By Fergus Ogilvy:
The two most common uncertainties about the prospects of supercharging are fitment and engine tune. Will the supercharger fit under the hood and will it operate with all its accessories: alternator, power steering pump, and air conditioning compressor? The second relates to tuning in general and the preferred compression ratio and camshaft specification in particular.
For the most part, a supercharger that doesn’t fit under the hood is undesirable in most quarters. So, woe betides the manufacturer that requires a hood hole to accommodate it, for he will most likely perish in obscurity. Owners desperately seeking attention may relish the thought of a monstrous supercharger towering above, but for the average Muscle car owner, hardly.
With regard to the configuration of alternators, steering pumps and compressors, the approach taken by most manufacturers is determined by first identifying the vehicle.
Chevrolet: Considering TorqStorm Superchargers, their units for small-block Chevrolets are available in right- or left-hand options, whatever works best. Better still, to avoid unknown complications, they provide a supercharger option that includes all accessories. Similar options are available for Chevrolet big-blocks.
Of the most sought-after kits, it is the LS model that raises most questions. These engines (4.8L, 5.3L, and 6.0L) are favored because of their notable power output and value for money; truck engines are inexpensive. But the supercharger maker must be notified that the engine is, in fact, from a truck as their dimensions differ. TorqStorm’s LS truck supercharger kit is designed to operate with OEM accessories.
In fact, this configuration but with different brackets also accommodates F-body vehicles Gen 1, 2, and 3 (Camaro, Firebird 1967-92) and yet a further kit with slightly different brackets still, fits the 2010 to 2015 Camaro.
Chrysler: Concerning their big-block engines, TorqStorm’s supercharger is offered in one configuration. This kit mounts the charger on the passenger side and relocates the alternator to a lower position.
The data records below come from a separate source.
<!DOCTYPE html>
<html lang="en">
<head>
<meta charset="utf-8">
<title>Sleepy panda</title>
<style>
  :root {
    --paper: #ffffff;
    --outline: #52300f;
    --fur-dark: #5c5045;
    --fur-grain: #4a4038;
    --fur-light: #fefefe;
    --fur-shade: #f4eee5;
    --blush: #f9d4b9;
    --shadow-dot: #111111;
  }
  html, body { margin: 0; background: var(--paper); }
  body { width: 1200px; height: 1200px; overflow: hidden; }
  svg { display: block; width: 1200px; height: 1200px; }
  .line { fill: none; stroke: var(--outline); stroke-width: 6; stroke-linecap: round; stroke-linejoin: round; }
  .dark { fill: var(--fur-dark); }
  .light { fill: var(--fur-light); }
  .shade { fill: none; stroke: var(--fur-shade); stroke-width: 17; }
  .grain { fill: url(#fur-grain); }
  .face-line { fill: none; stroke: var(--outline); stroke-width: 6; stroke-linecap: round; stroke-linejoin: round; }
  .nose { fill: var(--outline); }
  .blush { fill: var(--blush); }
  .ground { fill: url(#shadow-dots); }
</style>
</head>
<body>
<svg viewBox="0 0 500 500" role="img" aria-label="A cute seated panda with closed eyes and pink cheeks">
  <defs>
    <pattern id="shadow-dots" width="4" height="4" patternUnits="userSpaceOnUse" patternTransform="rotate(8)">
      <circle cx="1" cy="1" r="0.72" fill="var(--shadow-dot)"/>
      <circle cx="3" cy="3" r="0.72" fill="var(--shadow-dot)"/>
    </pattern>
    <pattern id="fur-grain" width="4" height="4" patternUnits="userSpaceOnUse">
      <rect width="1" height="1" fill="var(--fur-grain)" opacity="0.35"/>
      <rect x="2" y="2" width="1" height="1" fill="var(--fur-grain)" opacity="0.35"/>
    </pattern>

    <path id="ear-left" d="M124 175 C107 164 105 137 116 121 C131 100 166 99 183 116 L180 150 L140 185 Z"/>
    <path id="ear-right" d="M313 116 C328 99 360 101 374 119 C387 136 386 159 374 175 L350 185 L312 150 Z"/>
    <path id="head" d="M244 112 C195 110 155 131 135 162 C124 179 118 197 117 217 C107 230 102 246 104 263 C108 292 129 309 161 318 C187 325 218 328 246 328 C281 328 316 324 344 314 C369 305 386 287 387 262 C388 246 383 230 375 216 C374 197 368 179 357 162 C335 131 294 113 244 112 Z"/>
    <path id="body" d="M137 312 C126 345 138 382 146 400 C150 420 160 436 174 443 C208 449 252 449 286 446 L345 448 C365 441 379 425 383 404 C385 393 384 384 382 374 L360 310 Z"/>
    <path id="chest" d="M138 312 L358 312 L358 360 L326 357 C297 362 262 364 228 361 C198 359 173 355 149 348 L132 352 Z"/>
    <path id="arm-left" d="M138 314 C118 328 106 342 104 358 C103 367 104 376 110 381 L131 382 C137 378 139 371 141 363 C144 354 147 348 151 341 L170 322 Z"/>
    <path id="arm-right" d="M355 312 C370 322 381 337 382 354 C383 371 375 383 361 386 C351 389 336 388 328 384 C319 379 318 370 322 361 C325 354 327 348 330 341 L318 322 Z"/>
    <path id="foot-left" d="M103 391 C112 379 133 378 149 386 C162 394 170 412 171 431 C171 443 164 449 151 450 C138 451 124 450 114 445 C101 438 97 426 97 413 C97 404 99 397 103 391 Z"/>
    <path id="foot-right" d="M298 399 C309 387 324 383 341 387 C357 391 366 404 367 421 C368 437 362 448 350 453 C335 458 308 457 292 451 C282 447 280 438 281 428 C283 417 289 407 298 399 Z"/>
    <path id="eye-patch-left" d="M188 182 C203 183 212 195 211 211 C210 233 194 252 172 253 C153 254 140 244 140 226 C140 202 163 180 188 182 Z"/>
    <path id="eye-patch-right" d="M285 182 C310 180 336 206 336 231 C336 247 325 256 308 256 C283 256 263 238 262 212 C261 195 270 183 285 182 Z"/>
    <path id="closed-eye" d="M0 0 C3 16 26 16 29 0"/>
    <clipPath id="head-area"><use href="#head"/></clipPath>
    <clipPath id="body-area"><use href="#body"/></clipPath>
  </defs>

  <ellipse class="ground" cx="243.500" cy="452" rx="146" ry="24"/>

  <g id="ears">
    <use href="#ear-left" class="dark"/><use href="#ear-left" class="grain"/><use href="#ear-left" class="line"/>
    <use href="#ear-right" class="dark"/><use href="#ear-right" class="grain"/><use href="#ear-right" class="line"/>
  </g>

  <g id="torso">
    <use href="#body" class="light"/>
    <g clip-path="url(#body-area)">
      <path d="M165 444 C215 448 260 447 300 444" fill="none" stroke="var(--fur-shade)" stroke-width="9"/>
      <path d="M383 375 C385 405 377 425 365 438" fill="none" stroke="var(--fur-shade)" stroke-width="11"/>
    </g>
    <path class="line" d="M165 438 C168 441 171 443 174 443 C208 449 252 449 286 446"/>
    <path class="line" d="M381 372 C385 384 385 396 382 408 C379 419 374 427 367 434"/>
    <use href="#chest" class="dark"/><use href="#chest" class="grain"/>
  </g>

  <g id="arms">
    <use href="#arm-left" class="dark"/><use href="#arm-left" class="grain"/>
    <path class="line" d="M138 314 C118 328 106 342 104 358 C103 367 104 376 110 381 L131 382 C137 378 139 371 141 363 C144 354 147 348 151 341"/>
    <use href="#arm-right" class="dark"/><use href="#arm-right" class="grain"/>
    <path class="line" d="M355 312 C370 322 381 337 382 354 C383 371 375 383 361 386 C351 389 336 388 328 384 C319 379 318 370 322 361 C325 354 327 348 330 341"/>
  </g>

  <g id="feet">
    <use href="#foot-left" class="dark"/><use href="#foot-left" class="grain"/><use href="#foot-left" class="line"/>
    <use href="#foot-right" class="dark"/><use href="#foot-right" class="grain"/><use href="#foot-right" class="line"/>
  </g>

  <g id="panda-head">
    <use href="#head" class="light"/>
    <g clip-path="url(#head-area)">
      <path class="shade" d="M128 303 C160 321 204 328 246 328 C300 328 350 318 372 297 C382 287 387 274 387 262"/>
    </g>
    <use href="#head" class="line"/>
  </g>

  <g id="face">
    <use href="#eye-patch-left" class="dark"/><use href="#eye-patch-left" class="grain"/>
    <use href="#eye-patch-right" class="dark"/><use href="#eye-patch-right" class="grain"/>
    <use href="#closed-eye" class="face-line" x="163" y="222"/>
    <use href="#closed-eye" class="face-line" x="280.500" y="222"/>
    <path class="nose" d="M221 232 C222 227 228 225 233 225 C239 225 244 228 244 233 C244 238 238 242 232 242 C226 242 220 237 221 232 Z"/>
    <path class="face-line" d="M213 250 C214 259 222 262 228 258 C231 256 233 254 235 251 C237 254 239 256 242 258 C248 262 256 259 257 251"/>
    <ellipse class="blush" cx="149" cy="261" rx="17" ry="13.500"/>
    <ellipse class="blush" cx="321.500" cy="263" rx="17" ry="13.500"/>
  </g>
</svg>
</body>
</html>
Similar to the Chevrolet, a complete kit that includes alternator, power steering pump and air conditioning compressor is also available.
The small-block Chrysler is similar, except the supercharger mounts on the driver’s side. The alternator remains on the passenger side and the power steering pump is located under the supercharger. On both small- and big-block Chrysler supercharger kits, the accessory drive and the supercharger drive are combined on one pulley; that is, one part of the pulley runs a V-belt to drive the accessories and the other part runs an eight-rib serpentine belt to drive the supercharger.
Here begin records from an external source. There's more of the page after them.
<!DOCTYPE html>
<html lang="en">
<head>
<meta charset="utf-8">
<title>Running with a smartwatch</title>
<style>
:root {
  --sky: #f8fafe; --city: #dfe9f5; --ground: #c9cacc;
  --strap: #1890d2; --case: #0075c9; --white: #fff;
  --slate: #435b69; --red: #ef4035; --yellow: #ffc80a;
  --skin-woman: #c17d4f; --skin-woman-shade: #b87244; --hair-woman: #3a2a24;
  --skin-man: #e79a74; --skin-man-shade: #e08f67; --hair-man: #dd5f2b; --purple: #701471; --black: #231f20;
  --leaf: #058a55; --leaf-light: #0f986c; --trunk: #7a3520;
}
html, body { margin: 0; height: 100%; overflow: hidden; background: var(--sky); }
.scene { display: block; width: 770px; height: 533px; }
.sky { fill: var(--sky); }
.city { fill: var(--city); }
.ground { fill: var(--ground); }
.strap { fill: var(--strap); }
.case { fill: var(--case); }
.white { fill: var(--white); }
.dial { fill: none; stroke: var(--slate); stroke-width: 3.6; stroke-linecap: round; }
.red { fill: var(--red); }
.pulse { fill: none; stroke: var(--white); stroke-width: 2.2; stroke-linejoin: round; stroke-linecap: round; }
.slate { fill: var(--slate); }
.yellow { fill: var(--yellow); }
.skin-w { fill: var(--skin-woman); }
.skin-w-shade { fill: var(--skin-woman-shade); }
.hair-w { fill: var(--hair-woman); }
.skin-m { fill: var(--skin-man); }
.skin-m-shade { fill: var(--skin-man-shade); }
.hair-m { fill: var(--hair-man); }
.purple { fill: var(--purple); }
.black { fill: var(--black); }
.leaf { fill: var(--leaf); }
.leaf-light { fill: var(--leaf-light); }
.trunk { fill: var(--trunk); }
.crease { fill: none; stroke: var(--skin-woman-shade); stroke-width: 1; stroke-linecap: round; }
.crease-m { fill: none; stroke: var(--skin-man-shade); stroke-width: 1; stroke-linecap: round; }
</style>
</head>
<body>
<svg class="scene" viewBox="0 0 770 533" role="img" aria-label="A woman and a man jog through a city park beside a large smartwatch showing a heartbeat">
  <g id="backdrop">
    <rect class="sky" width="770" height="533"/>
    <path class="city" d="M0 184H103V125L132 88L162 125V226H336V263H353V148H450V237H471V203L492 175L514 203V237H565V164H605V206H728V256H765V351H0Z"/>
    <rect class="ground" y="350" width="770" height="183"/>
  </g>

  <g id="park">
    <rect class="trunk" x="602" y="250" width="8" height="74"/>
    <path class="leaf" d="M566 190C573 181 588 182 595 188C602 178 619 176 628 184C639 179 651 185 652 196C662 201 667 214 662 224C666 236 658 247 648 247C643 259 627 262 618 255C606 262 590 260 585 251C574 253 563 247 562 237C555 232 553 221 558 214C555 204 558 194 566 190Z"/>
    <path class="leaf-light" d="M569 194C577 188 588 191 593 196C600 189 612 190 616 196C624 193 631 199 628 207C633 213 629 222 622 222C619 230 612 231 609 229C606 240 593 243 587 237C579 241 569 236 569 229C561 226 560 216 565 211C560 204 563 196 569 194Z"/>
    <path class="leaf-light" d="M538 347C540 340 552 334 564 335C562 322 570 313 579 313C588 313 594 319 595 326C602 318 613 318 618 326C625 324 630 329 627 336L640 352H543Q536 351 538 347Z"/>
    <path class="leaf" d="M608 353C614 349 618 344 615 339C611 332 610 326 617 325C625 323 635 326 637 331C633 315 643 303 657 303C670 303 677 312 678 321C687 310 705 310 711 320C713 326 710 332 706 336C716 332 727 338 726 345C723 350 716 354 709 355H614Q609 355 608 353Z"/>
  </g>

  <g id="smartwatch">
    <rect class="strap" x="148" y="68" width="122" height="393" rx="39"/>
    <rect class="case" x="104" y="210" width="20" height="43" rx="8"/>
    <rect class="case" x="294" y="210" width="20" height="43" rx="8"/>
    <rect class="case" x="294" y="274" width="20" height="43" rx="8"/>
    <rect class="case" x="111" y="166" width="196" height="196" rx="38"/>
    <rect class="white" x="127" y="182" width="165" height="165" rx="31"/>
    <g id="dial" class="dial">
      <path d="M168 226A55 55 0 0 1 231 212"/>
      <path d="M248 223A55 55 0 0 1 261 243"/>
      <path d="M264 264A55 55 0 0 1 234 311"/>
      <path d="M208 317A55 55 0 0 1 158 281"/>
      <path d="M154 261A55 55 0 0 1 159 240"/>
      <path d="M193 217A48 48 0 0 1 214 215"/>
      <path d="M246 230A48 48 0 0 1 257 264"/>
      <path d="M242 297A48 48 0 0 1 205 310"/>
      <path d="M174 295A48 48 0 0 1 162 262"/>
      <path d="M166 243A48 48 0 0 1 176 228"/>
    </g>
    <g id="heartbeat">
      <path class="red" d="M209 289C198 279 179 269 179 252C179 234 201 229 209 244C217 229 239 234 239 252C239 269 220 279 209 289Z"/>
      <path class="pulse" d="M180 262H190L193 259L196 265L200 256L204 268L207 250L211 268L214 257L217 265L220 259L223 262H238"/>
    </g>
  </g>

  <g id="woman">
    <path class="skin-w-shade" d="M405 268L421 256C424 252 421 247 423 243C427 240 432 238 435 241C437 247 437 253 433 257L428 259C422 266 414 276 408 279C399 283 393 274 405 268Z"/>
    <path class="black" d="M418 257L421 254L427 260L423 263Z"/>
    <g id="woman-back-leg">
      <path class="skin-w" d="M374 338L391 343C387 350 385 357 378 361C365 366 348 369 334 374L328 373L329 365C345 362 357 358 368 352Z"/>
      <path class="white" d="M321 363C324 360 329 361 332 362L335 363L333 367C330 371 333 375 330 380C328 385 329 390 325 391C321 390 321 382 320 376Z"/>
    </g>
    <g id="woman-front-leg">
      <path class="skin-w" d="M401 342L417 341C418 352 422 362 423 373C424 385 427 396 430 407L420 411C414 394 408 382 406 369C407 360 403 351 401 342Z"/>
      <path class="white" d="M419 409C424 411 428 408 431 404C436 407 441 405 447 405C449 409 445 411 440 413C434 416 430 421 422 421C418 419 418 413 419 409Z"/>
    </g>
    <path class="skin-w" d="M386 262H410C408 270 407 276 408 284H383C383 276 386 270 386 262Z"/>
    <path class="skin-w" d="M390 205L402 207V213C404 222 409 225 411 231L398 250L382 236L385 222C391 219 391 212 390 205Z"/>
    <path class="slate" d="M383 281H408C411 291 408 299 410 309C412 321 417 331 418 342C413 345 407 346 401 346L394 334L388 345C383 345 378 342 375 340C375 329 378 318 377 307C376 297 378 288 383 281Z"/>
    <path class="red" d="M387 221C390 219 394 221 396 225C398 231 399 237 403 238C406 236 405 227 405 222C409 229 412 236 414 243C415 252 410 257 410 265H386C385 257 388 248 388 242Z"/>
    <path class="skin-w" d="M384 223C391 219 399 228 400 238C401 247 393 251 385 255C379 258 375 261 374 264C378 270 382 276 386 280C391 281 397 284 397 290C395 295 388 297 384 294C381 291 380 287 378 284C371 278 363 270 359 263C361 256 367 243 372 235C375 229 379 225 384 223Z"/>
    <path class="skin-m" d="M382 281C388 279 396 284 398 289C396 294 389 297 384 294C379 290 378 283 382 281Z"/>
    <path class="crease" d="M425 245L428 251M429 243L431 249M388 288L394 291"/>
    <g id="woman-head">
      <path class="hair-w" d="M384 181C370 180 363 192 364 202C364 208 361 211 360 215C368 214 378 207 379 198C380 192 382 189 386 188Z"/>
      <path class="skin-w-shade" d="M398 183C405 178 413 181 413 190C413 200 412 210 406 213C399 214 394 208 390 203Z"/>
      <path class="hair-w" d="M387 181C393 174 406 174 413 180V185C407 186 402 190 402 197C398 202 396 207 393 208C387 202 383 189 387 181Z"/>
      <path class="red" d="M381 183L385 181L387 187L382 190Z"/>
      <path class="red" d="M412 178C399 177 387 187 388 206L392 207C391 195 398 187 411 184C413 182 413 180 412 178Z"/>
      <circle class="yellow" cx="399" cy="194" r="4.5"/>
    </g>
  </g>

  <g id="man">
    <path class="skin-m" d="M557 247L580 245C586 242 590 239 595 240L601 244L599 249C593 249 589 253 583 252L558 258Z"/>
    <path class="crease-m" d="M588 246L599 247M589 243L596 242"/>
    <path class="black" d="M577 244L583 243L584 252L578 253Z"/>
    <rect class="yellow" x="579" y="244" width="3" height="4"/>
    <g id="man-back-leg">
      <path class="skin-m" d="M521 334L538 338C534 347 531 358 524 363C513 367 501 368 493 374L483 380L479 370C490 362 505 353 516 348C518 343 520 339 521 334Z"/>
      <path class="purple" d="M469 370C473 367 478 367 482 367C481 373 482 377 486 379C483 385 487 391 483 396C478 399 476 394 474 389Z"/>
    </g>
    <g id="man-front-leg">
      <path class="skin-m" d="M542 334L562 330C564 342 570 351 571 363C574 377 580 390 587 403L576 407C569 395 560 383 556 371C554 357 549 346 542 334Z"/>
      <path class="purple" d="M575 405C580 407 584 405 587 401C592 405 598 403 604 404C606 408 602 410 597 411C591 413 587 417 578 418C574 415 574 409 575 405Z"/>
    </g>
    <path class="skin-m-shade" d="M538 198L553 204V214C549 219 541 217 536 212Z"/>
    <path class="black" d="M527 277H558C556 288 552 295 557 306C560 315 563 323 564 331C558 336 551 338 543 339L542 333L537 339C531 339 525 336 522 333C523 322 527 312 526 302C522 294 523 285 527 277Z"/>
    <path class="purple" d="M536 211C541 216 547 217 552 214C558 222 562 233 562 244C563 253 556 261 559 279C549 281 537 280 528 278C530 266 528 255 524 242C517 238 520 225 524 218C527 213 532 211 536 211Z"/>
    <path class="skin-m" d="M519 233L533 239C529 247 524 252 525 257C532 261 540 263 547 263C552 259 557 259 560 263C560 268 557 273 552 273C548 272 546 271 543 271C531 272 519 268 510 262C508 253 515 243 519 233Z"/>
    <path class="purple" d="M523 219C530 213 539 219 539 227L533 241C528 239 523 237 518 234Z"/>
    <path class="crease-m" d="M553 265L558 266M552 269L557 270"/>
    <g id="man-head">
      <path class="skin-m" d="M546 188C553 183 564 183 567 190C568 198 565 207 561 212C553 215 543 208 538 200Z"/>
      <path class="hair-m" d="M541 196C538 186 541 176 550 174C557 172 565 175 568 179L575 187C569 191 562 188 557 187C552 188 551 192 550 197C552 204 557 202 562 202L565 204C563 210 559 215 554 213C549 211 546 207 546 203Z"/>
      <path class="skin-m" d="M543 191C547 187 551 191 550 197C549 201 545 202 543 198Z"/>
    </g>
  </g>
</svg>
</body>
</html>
Ford kits operate in a similar manner to Chrysler.
Fan blades: Sometimes the radiator fan blades can get in the way of the supercharger belt. This is usually overcome in Chevrolet engines by specifying the water pump length: long or short. Beyond this, fan spacers are readily available. Fan spacers extend the fan blades closer to the radiator. That said engine-driven water pumps are often replaced by electric fans, which conveniently don’t rob power from the engine.
To see how simple a TorqStorm supercharger is to install, click here.
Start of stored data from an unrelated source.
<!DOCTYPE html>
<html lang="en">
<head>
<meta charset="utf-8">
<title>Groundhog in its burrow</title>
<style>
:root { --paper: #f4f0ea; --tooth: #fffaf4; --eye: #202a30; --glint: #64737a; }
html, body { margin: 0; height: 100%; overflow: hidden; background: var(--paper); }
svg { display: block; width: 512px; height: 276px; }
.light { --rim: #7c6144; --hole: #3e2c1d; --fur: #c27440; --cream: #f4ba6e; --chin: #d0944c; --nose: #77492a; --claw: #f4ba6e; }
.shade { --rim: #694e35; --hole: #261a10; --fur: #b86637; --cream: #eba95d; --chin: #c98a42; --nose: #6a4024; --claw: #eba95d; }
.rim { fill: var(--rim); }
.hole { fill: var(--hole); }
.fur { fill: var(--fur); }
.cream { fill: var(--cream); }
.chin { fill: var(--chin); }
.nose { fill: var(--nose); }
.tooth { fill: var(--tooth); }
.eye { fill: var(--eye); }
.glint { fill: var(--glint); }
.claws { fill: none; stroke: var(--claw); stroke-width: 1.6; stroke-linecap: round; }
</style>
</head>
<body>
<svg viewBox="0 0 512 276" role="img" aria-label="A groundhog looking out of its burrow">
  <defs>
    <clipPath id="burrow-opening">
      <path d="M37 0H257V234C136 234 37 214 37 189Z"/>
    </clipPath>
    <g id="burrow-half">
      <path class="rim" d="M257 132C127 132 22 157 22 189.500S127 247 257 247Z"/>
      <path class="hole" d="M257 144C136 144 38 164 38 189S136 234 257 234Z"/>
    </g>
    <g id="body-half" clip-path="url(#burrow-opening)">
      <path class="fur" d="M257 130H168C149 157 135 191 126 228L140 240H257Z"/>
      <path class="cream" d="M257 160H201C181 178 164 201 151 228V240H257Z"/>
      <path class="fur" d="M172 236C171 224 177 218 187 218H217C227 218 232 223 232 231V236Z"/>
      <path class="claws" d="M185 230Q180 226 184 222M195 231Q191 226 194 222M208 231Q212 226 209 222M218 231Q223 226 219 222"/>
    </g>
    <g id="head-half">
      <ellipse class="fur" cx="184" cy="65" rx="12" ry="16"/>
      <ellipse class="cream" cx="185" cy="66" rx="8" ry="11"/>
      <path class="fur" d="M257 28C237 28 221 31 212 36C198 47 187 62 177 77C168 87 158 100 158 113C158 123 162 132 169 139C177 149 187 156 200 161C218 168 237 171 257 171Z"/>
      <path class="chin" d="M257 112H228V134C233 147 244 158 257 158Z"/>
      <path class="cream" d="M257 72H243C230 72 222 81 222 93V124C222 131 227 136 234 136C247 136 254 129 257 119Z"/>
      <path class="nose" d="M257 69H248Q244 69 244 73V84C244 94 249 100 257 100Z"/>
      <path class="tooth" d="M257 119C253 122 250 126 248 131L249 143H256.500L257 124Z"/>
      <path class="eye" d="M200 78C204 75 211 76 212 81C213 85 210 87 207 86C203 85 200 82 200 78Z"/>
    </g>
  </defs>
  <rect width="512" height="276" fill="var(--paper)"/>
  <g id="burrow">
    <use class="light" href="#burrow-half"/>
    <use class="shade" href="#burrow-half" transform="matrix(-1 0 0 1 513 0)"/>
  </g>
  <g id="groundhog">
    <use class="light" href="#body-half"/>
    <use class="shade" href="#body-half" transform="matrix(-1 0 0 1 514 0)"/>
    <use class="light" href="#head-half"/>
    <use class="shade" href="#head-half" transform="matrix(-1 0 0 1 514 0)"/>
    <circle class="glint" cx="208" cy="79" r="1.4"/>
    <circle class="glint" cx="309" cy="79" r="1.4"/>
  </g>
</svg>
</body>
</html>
Compression ratios and other useful information
Forced induction engines run higher combustion temperatures than their naturally aspirated counterparts. Higher combustion temperatures increase the risk of detonation. Therefore, use spark plugs that are rated one or two steps colder to deter detonation, a destructive condition induced by extreme heat. Also, use a boost-retard ignition system, if not already integrated in the engine’s control system. The ignition should be retarded by 1 to 1.5 degrees for each pound of force per square inch of boost.
When boosted to 8psi, it’s wise not to exceed a compression ratio of 9:1 when using cast iron cylinder heads, and no higher than 10:1 with aluminum heads. Add 8psi of boost to a static compression ratio of 10:1 and your overall compression ratio increases to 15.4:1. By adding 8psi of boost to a static compression ratio of 9:1, your overall compression ratio increases to 13.9:1. Of course, light throttle cruising doesn’t generate boost.
Generally, naturally aspirated engines run camshafts with narrower lobe separation angles, typically around 106 to 108. On the other hand, supercharged, turbo or nitrous engines operate with 112 to 114 and higher. On larger displacement units 116 to 118 degrees of separation are common.
Your aim is to trap as much boost in the cylinders as possible. The success or failure in achieving this is affected by the camshaft’s lobe separation angles and the resulting valve overlap. Too much overlap and your cherished boost pressure escapes out the exhaust.
Lastly, what kind of power increase might you expect from supercharging? It depends on the quality of airflow reaching the cylinders. A TorqStorm unit, however, delivers around 40 percent over base at 7psi on most engines.